Ramps have a fascinating history with volumes of folklore surrounding these humble plants. The city of Chicago owes its name to the ramp, as the plant’s indigenous name among the local tribes was shikaakwa. Ramps once grew in abundance along the Chicago River. Today, Chicago’s ramps lead to parking garages. But the name remains.

The odor of ramps is legendary. Once an editor of West Virginia’s Richwood News Leader added ramp juice to the ink as a joke. The letters to the editor poured in. The only person who made more of a stink about it than their readership was the postmaster.

Ramps have also been revered as medicine. They are said to ward off winter ailments, and indeed, a hefty dose of vitamins, minerals, immune boosters and antioxidants as packed into each plant.

Spring is a time of joy and rebirth, and ramps are one of the many pleasures in life we have to be thankful for.  Enjoy some of these wild delicacies and celebrate the gift of being alive in this season.


pesto and violets

Roger’s Wild Things: Recipes to Make Your Heart Sing

Wild Greens Pesto (makes a good 2 cups worth)

4 cups packed 4 cups chickweed, or 4 cups wild violet leaves,or lamb’s quarters or (about 6oz)

***my favorite wild pesto is to use about 2-3 cups chickweed as a base and mix in a handful(1 cup) of violet leaves, a few wild mustard greens(either wintercress or pennsylvania bittercress) and sometimes a few dandelion greens and or/young yellow dock- some friends don’t like the mild bitter tint from either mustard, dandelion or dock so its easy to just use non bitter greens but I like to include some mild bitters flavors in my diet…

15 garlic scapes (about 3 ounces)-or one to two handfuls depending on how garlicky you like it

***also, most the time I don’t measure and just wing it adding extra plants,and flowers according to my mood and what I find- its very forgivable and malleable to creative play.

1/2 cup olive oil

1 cup nuts, finely chopped (pine nuts, black or english walnuts are favorites but also use  toasted sunflower or pumpkin seeds)

1 /2 to 1 cup parmesan, grated

optional-  1/4 cup wild wood sorrel or 1/ 2 fresh lemon

salt as needed

Blend nuts in food processor.You can also use a mortar and pestle-much more work but does a good job! Ive improvised on the trail using a rounded rock and creek rock pothole! Remove to a bowl. Add all ingredients and blend until pureed. Adjust seasoning as desired, adding more cheese or garlic or sorrel or  lemon juice or salt. This is a mild pesto, the spiciness will depend on the mustard greens, scapes or other spicy wild herbs.
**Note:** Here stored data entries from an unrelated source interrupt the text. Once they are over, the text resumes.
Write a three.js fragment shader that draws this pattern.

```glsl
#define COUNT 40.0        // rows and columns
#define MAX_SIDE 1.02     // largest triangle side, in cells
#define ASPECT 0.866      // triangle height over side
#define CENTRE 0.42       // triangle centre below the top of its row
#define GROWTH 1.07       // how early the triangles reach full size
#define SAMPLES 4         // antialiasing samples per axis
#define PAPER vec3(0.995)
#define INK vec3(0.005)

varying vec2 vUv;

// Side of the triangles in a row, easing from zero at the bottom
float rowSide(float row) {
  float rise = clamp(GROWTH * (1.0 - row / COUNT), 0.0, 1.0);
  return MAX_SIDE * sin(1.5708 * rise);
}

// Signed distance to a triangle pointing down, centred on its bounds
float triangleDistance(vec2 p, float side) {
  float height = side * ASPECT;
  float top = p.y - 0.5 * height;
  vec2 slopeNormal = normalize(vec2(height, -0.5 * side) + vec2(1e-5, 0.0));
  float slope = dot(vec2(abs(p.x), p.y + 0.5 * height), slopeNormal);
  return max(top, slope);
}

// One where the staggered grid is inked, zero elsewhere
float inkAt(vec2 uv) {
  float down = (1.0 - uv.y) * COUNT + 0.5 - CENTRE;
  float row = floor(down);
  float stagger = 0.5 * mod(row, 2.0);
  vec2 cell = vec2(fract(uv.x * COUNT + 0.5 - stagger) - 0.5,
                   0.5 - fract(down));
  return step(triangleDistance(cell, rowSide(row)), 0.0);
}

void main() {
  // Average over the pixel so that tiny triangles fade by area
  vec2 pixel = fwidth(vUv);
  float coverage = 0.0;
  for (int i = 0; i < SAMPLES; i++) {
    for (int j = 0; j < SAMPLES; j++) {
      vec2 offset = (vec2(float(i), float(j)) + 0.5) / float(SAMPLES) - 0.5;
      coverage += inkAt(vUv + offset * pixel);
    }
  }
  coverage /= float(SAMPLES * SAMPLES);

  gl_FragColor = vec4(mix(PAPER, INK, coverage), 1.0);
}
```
Serve with thinly  sliced jerusalem artichokes, whole grain crackers, freshly baked bread or use in pasta or as a condiment to a milder soup. This freezes well and is a great way to store fresh wild greens for later use.